> Problem to solve: Across the entries below, how many lines contain the string "width"? Give only the count.

> Records to use:
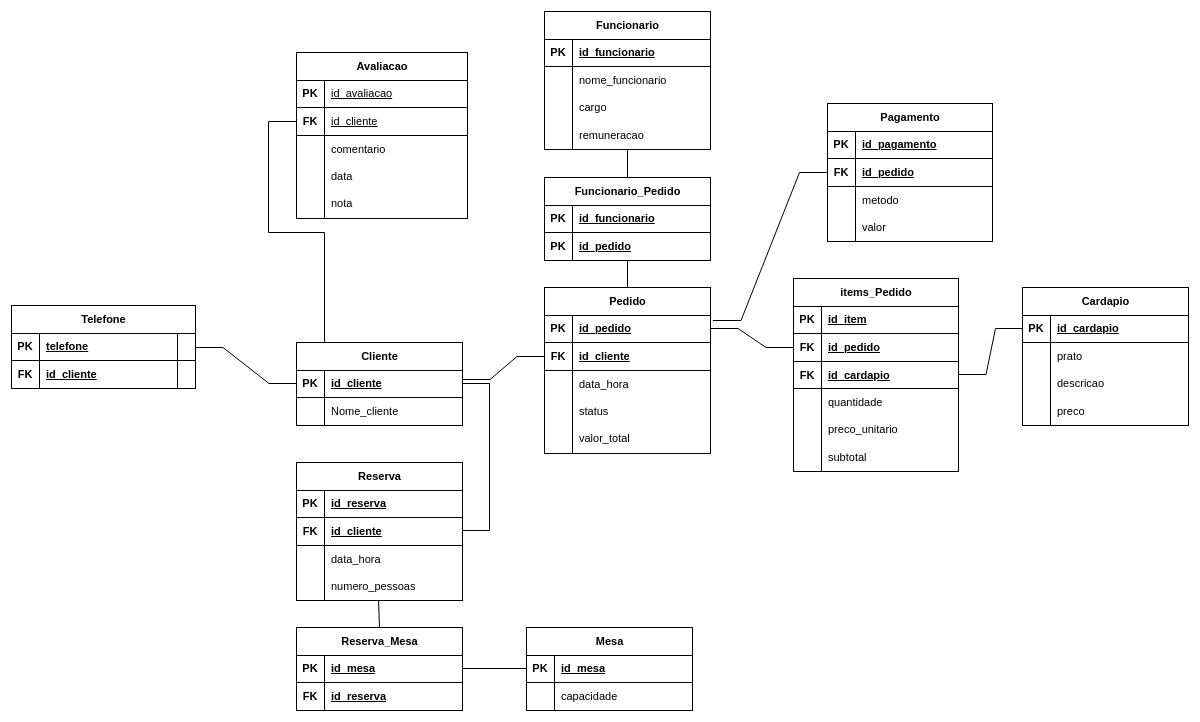
<!DOCTYPE html>
<html lang="pt">
<head>
<meta charset="utf-8">
<title>Diagrama entidade-relacionamento: restaurante</title>
<style>
:root {
  --ink: #000;
  --paper: #fff;
  --row: 27.6px;
}
* { box-sizing: border-box; margin: 0; padding: 0; }
body { background: var(--paper); overflow: hidden; }
.diagram {
  position: relative;
  width: 1200px;
  height: 722px;
  overflow: hidden;
  background: var(--paper);
  color: var(--ink);
  font: 11px/13px "Liberation Sans", Arial, sans-serif;
}
.connectors {
  position: absolute;
  inset: 0;
  fill: none;
  stroke: var(--ink);
  stroke-width: 1;
}
.entity {
  position: absolute;
  left: var(--x);
  top: var(--y);
  width: var(--w, 167px);
  border: 1px solid var(--ink);
  background: var(--paper);
}
.entity h2 {
  display: flex;
  align-items: center;
  justify-content: center;
  height: calc(var(--row) - 1px);
  font-size: 11px;
}
.row { display: flex; height: var(--row); }
.key, .key + .attr { border-top: 1px solid var(--ink); }
.row > * { display: flex; align-items: center; }
.tag {
  flex: 0 0 28px;
  justify-content: center;
  padding-right: 1px;
  border-right: 1px solid var(--ink);
  font-weight: bold;
}
.field { flex: 1; padding-left: 6px; }
.key .field { font-weight: bold; text-decoration: underline; }
.light .field { font-weight: normal; }
.extra { flex: 0 0 18px; border-left: 1px solid var(--ink); }

#avaliacao { --x: 296px; --y: 52px; --w: 172px; }
#funcionario { --x: 544px; --y: 11px; }
#funcionario-pedido { --x: 544px; --y: 177px; }
#pedido { --x: 544px; --y: 287px; }
#pagamento { --x: 827px; --y: 103px; --w: 166px; }
#items-pedido { --x: 793px; --y: 278px; --w: 166px; }
#cardapio { --x: 1022px; --y: 287px; }
#telefone { --x: 11px; --y: 305px; --w: 185px; }
#cliente { --x: 296px; --y: 342px; }
#reserva { --x: 296px; --y: 462px; }
#reserva-mesa { --x: 296px; --y: 627px; }
#mesa { --x: 526px; --y: 627px; }
</style>
</head>
<body>
<main class="diagram">
  <svg class="connectors" width="1200" height="722" viewBox="0 0 1200 722" aria-hidden="true">
    <polyline points="297,121.5 268.5,121.5 268.5,232.5 324.5,232.5 324.5,343"/>
    <polyline points="195,347.5 223,347.5 269,383.5 297,383.5"/>
    <polyline points="462,379.5 490,379.5 517,356.5 545,356.5"/>
    <polyline points="462,383.5 489.5,383.5 489.5,530.5 462,530.5"/>
    <line x1="627.5" y1="149" x2="627.5" y2="178"/>
    <line x1="627.5" y1="259" x2="627.5" y2="288"/>
    <polyline points="713,320.5 741,320.5 799.5,172.5 828,172.5"/>
    <polyline points="710,328.5 738,328.5 766,347.5 794,347.5"/>
    <polyline points="958,374.5 986,374.5 995.5,328.5 1023,328.5"/>
    <line x1="378.5" y1="599" x2="379.5" y2="628"/>
    <line x1="462" y1="668.5" x2="527" y2="668.5"/>
  </svg>

  <section class="entity" id="avaliacao">
    <h2>Avaliacao</h2>
    <div class="row key light"><span class="tag">PK</span><span class="field">id_avaliacao</span></div>
    <div class="row key light"><span class="tag">FK</span><span class="field">id_cliente</span></div>
    <div class="row attr"><span class="tag"></span><span class="field">comentario</span></div>
    <div class="row attr"><span class="tag"></span><span class="field">data</span></div>
    <div class="row attr"><span class="tag"></span><span class="field">nota</span></div>
  </section>

  <section class="entity" id="funcionario">
    <h2>Funcionario</h2>
    <div class="row key"><span class="tag">PK</span><span class="field">id_funcionario</span></div>
    <div class="row attr"><span class="tag"></span><span class="field">nome_funcionario</span></div>
    <div class="row attr"><span class="tag"></span><span class="field">cargo</span></div>
    <div class="row attr"><span class="tag"></span><span class="field">remuneracao</span></div>
  </section>

  <section class="entity" id="funcionario-pedido">
    <h2>Funcionario_Pedido</h2>
    <div class="row key"><span class="tag">PK</span><span class="field">id_funcionario</span></div>
    <div class="row key"><span class="tag">PK</span><span class="field">id_pedido</span></div>
  </section>

  <section class="entity" id="pedido">
    <h2>Pedido</h2>
    <div class="row key"><span class="tag">PK</span><span class="field">id_pedido</span></div>
    <div class="row key"><span class="tag">FK</span><span class="field">id_cliente</span></div>
    <div class="row attr"><span class="tag"></span><span class="field">data_hora</span></div>
    <div class="row attr"><span class="tag"></span><span class="field">status</span></div>
    <div class="row attr"><span class="tag"></span><span class="field">valor_total</span></div>
  </section>

  <section class="entity" id="pagamento">
    <h2>Pagamento</h2>
    <div class="row key"><span class="tag">PK</span><span class="field">id_pagamento</span></div>
    <div class="row key"><span class="tag">FK</span><span class="field">id_pedido</span></div>
    <div class="row attr"><span class="tag"></span><span class="field">metodo</span></div>
    <div class="row attr"><span class="tag"></span><span class="field">valor</span></div>
  </section>

  <section class="entity" id="items-pedido">
    <h2>items_Pedido</h2>
    <div class="row key"><span class="tag">PK</span><span class="field">id_item</span></div>
    <div class="row key"><span class="tag">FK</span><span class="field">id_pedido</span></div>
    <div class="row key"><span class="tag">FK</span><span class="field">id_cardapio</span></div>
    <div class="row attr"><span class="tag"></span><span class="field">quantidade</span></div>
    <div class="row attr"><span class="tag"></span><span class="field">preco_unitario</span></div>
    <div class="row attr"><span class="tag"></span><span class="field">subtotal</span></div>
  </section>

  <section class="entity" id="cardapio">
    <h2>Cardapio</h2>
    <div class="row key"><span class="tag">PK</span><span class="field">id_cardapio</span></div>
    <div class="row attr"><span class="tag"></span><span class="field">prato</span></div>
    <div class="row attr"><span class="tag"></span><span class="field">descricao</span></div>
    <div class="row attr"><span class="tag"></span><span class="field">preco</span></div>
  </section>

  <section class="entity" id="telefone">
    <h2>Telefone</h2>
    <div class="row key"><span class="tag">PK</span><span class="field">telefone</span><span class="extra"></span></div>
    <div class="row key"><span class="tag">FK</span><span class="field">id_cliente</span><span class="extra"></span></div>
  </section>

  <section class="entity" id="cliente">
    <h2>Cliente</h2>
    <div class="row key"><span class="tag">PK</span><span class="field">id_cliente</span></div>
    <div class="row attr"><span class="tag"></span><span class="field">Nome_cliente</span></div>
  </section>

  <section class="entity" id="reserva">
    <h2>Reserva</h2>
    <div class="row key"><span class="tag">PK</span><span class="field">id_reserva</span></div>
    <div class="row key"><span class="tag">FK</span><span class="field">id_cliente</span></div>
    <div class="row attr"><span class="tag"></span><span class="field">data_hora</span></div>
    <div class="row attr"><span class="tag"></span><span class="field">numero_pessoas</span></div>
  </section>

  <section class="entity" id="reserva-mesa">
    <h2>Reserva_Mesa</h2>
    <div class="row key"><span class="tag">PK</span><span class="field">id_mesa</span></div>
    <div class="row key"><span class="tag">FK</span><span class="field">id_reserva</span></div>
  </section>

  <section class="entity" id="mesa">
    <h2>Mesa</h2>
    <div class="row key"><span class="tag">PK</span><span class="field">id_mesa</span></div>
    <div class="row attr"><span class="tag"></span><span class="field">capacidade</span></div>
  </section>
</main>
</body>
</html>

> Answer for the task: 4